Israel’s Tone-Deaf Foreign Policy
South Africa recently decided that, in order to avoid consumer confusion, goods imported from the Occupied Palestinian Territories must include special labels that make clear they were not produced in Israel. Israel’s outrage was predictable — but its rhetoric was anything but:
The Israeli Foreign Ministry said it would summon South Africa’s ambassador to lodge a protest over the decision on labelling goods from Jewish settlements in the West Bank.
“Unfortunately it turns out the change that has begun in South Africa over the years has not brought about any basic change in the country, and it remains an apartheid state,” Deputy Foreign Minister Danny Ayalon said in response to Pretoria’s move.
“At the moment South Africa’s apartheid is aimed at Israel,” added Ayalon, a nationalist hardliner in right-wing Prime Minister Benjamin Netanyahu’s governing coalition.
Substantively, Israel’s criticism is absurd.

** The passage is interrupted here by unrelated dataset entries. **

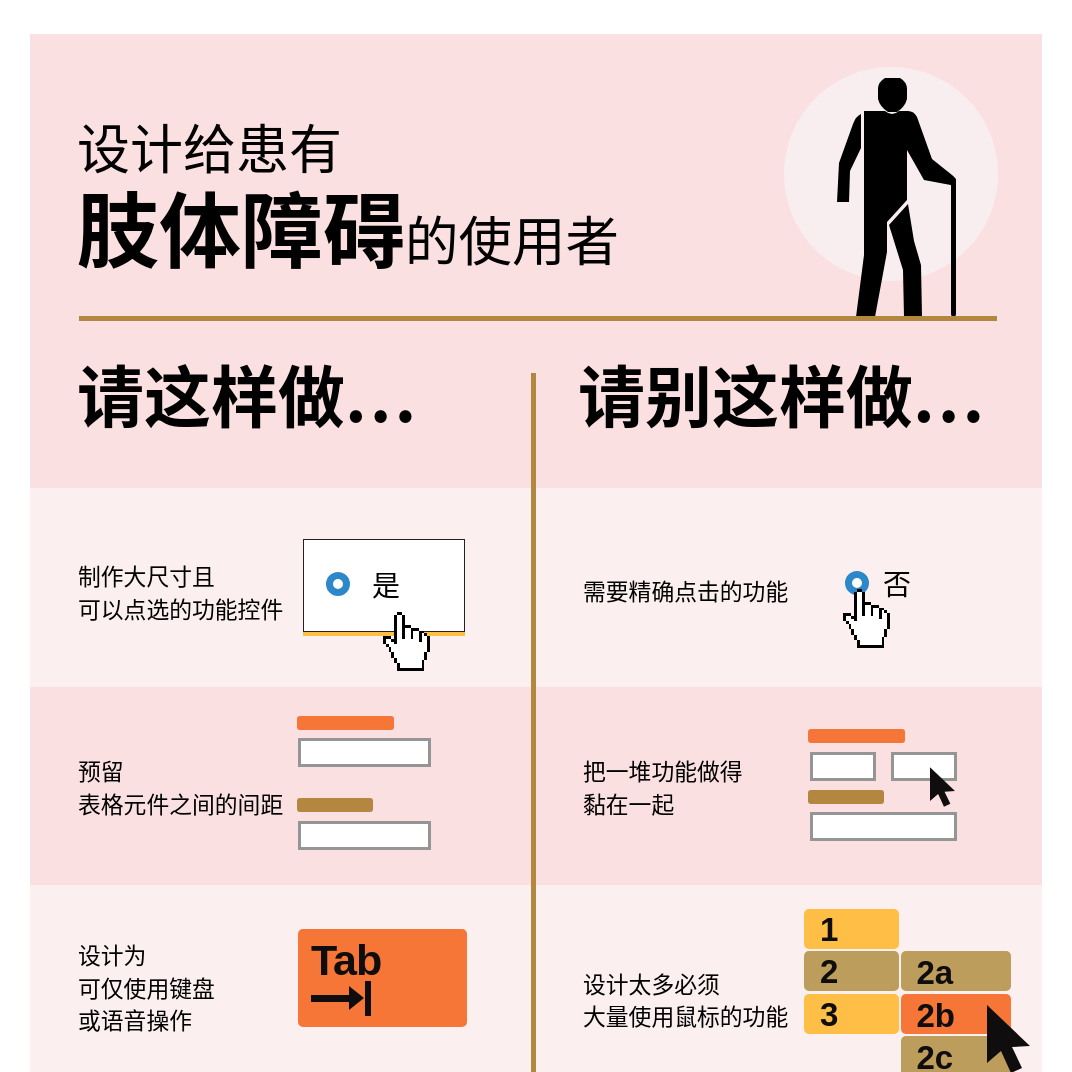
<!DOCTYPE html>
<html lang="zh-Hans">
<head>
<meta charset="utf-8">
<title>设计给患有肢体障碍的使用者</title>
<style>
:root {
  --pink: #fbe0e1;
  --pale: #fbefef;
  --halo: #f8eef0;
  --gold: #b3873f;
  --tan: #bd9d5c;
  --orange: #f57636;
  --yellow: #ffbf47;
  --blue: #2d88c9;
  --grey: #959595;
  --ink: #000;
  --cursor: #0f0d0d;
}
* { box-sizing: border-box; margin: 0; padding: 0; }
html, body { width: 1072px; height: 1072px; overflow: hidden; background: #fff; }
body {
  padding: 34px 30px 0;
  color: var(--ink);
  font-family: "Noto Sans CJK SC", sans-serif;
  font-weight: 500;
}
svg { display: block; }
.poster { position: relative; width: 1012px; height: 1038px; overflow: hidden; background: var(--pink); }
.divider { position: absolute; left: 501px; top: 339px; width: 5px; bottom: 0; background: var(--gold); }

.intro { position: relative; height: 454px; padding-top: 82px; }
.title { padding-left: 47px; font-weight: 500; white-space: nowrap; }
.title span { display: block; font-size: 53px; line-height: 60px; }
.title .topic { font-size: 82px; line-height: 100px; font-weight: 500; }
.topic strong { font-weight: 700; }
.topic small { font-size: 53.5px; line-height: 1; }
.person { position: absolute; left: 754px; top: 33px; }
.rule { position: relative; width: 918px; height: 5px; margin: 40px 0 27px 49px; background: var(--gold); }
.columns { display: grid; grid-template-columns: 506px 506px; }
.columns h2 { padding-left: 47px; font-size: 67px; line-height: 90px; font-weight: 700; white-space: nowrap; }
.columns h2:last-child { padding-left: 42px; }
.dots { letter-spacing: 3px; }

.row { display: grid; grid-template-columns: 506px 506px; height: 198px; }
.row.first { height: 199px; }
.row.pale { background: var(--pale); }
.tip { display: grid; grid-template-columns: 219px 1fr; padding-left: 48px; min-width: 0; }
.tip.avoid { grid-template-columns: 221px 1fr; padding-left: 47px; }
.label { align-self: center; padding-top: var(--drop, 0); font-size: 22.8px; line-height: 32.4px; white-space: nowrap; }
.sample { position: relative; }
.hand, .arrow { position: absolute; }

.choice { display: flex; align-items: center; font-size: 28px; line-height: 40px; font-weight: 400; }
.choice.large {
  width: 162px; height: 93px; margin: 51px 0 0 6px; padding: 0 0 4px 22px; gap: 22px;
  background: #fff; border: 1.5px solid #222; box-shadow: 0 4px var(--yellow);
}
.choice.small { margin: 75px 0 0 41px; gap: 14px; }
.ring { width: 24px; height: 24px; border: 7px solid var(--blue); border-radius: 50%; background: #fff; }
.choice.large .ring, .choice.small .ring { flex: none; }

.form { display: flex; flex-direction: column; align-items: flex-start; }
.form.roomy { padding-top: 29px; }
.form.tight { padding: 42px 0 0 4px; }
.bar { width: 97px; height: 14px; border-radius: 3px; background: var(--orange); }
.bar.gold { width: 76px; background: var(--gold); }
.field { width: 133px; height: 29px; margin: 8px 0 0 1px; background: #fff; border: 3px solid var(--grey); }
.roomy .field + .bar { margin-top: 31px; }
.roomy .field:last-child { margin-top: 9px; }
.pair { display: flex; gap: 15px; margin: 9px 0 9px 2px; }
.pair .field { width: 66px; margin: 0; }
.tight > .field { width: 147px; margin-left: 2px; }

.key { width: 169px; height: 98px; margin: 44px 0 0 1px; padding: 7px 0 0 13px; border-radius: 5px; background: var(--orange); color: var(--cursor); }
.key b { display: block; height: 44px; font: 700 43px/48px "Liberation Sans", sans-serif; letter-spacing: -1px; }
.menu { display: grid; grid-template-columns: 95px 110px; grid-auto-rows: 40px; gap: 2.4px 2.4px; padding-top: 24px; }
.item {
  padding-left: 16px; border-radius: 5px; background: var(--yellow); color: var(--cursor);
  font: 700 33px/41px "Liberation Sans", sans-serif;
}
.item.tan { background: var(--tan); }
.item.active { background: var(--orange); }
.item.sub { grid-column: 2; padding-left: 15px; line-height: 44px; }
</style>
</head>
<body>
<svg width="0" height="0" style="position:absolute" aria-hidden="true">
  <defs>
    <symbol id="hand-cursor" viewBox="0 0 17 22" preserveAspectRatio="none">
      <path fill="#000" d="M5 0H7V1H8V5H10V6H13V7H15V8H16V9H17V15H16V18H15V22H5V19H4V17H3V15H2V13H1V12H0V9H3V10H4V1H5Z"/>
      <path fill="#fff" d="M5 1H7V10H8V6H10V10H11V7H13V11H14V8H15V9H16V15H15V18H14V21H6V19H5V17H4V15H3V13H2V12H1V10H3V11H4V12H5Z"/>
    </symbol>
    <symbol id="arrow-cursor" viewBox="0 0 43 68">
      <path fill="#0f0d0d" d="M0 0L43 41L25 42L35 63L24 68L14 46L0 58Z"/>
    </symbol>
  </defs>
</svg>

<main class="poster">
  <header class="intro">
    <svg class="person" width="214" height="250" viewBox="784 67 214 250" role="img" aria-label="拄着拐杖的人">
      <circle cx="891" cy="174" r="107" fill="#f8eef0"/>
      <path d="M885 78H900Q907 82 907 89V99Q905 107 897 112H888Q880 107 878 99V89Q878 82 885 78Z"/>
      <path d="M861 114V148L850 171L849 202H837L839 163L853 124Q856 116 861 114Z"/>
      <path d="M864 111H885Q892 117 899 111H908Q914 111 917 117L932 159L952 175Q956 178 956 182V186L924 180L907 150V200L887 222V252L875 317H856L864 255Z"/>
      <path d="M889 225L908 204L914 241L921 265L922 317H904L903 270Z"/>
      <path d="M953.5 180V314" stroke="#000" stroke-width="5" stroke-linecap="round"/>
    </svg>
    <h1 class="title">
      <span>设计给患有</span>
      <span class="topic"><strong>肢体障碍</strong><small>的使用者</small></span>
    </h1>
    <div class="rule"></div>
    <div class="columns">
      <h2>请这样做<span class="dots">...</span></h2>
      <h2>请别这样做<span class="dots">...</span></h2>
    </div>
  </header>

  <section class="row first pale">
    <article class="tip">
      <p class="label" style="--drop:10px">制作大尺寸且<br>可以点选的功能控件</p>
      <div class="sample">
        <div class="choice large"><i class="ring"></i><span>是</span></div>
        <svg class="hand" style="left:86px;top:124px" width="47" height="59" shape-rendering="crispEdges"><use href="#hand-cursor"/></svg>
      </div>
    </article>
    <article class="tip avoid">
      <p class="label" style="--drop:8px">需要精确点击的功能</p>
      <div class="sample">
        <div class="choice small"><i class="ring"></i><span>否</span></div>
        <svg class="hand" style="left:39px;top:101px" width="47" height="59" shape-rendering="crispEdges"><use href="#hand-cursor"/></svg>
      </div>
    </article>
  </section>

  <section class="row">
    <article class="tip">
      <p class="label" style="--drop:3px">预留<br>表格元件之间的间距</p>
      <div class="sample form roomy">
        <div class="bar"></div>
        <div class="field"></div>
        <div class="bar gold"></div>
        <div class="field"></div>
      </div>
    </article>
    <article class="tip avoid">
      <p class="label" style="--drop:3px">把一堆功能做得<br>黏在一起</p>
      <div class="sample form tight">
        <div class="bar"></div>
        <div class="pair"><div class="field"></div><div class="field"></div></div>
        <div class="bar gold"></div>
        <div class="field"></div>
        <svg class="arrow" style="left:126px;top:80px" width="25" height="40"><use href="#arrow-cursor"/></svg>
      </div>
    </article>
  </section>

  <section class="row pale">
    <article class="tip">
      <p class="label" style="--drop:8px">设计为<br>可仅使用键盘<br>或语音操作</p>
      <div class="sample">
        <div class="key">
          <b>Tab</b>
          <svg width="60" height="36" viewBox="0 0 60 36" aria-hidden="true">
            <path fill="#0f0d0d" d="M0 15H38V6L53 18L38 30V22H0ZM54 1H60V36H54Z"/>
          </svg>
        </div>
      </div>
    </article>
    <article class="tip avoid">
      <p class="label" style="--drop:32px">设计太多必须<br>大量使用鼠标的功能</p>
      <div class="sample">
        <div class="menu">
          <div class="item">1</div>
          <div class="item tan" style="grid-row:2">2</div>
          <div class="item tan sub" style="grid-row:2">2a</div>
          <div class="item" style="grid-row:3">3</div>
          <div class="item active sub" style="grid-row:3">2b</div>
          <div class="item tan sub" style="grid-row:4">2c</div>
        </div>
        <svg class="arrow" style="left:183px;top:120px" width="43" height="68"><use href="#arrow-cursor"/></svg>
      </div>
    </article>
  </section>

  <div class="divider"></div>
</main>
</body>
</html>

The South African government isn’t even banning settlement goods, which it would be well within its rights to do; it is simply making it possible for consumers to avoid purchasing goods produced in settlements that it — like nearly every other government in the world — considers to be illegal. How that qualifies as apartheid is anyone’s guess. (The Reuters article notes that Ayalon didn’t bother to explain his claim.)
Israel, of course, is free to disagree with South Africa’s decision. But you’d think that a government that is often accused of pursuing apartheid-like policies would avoid using the rhetoric of apartheid itself — especially to describe a South African state that is still struggling to overcome its racist past. Israel has obviously decided that it has no reason to maintain even the semblance of cordial diplomatic relations with South Africa. It better be right — because South Africa is unlikely to forget Israel’s offensive rhetoric anytime soon.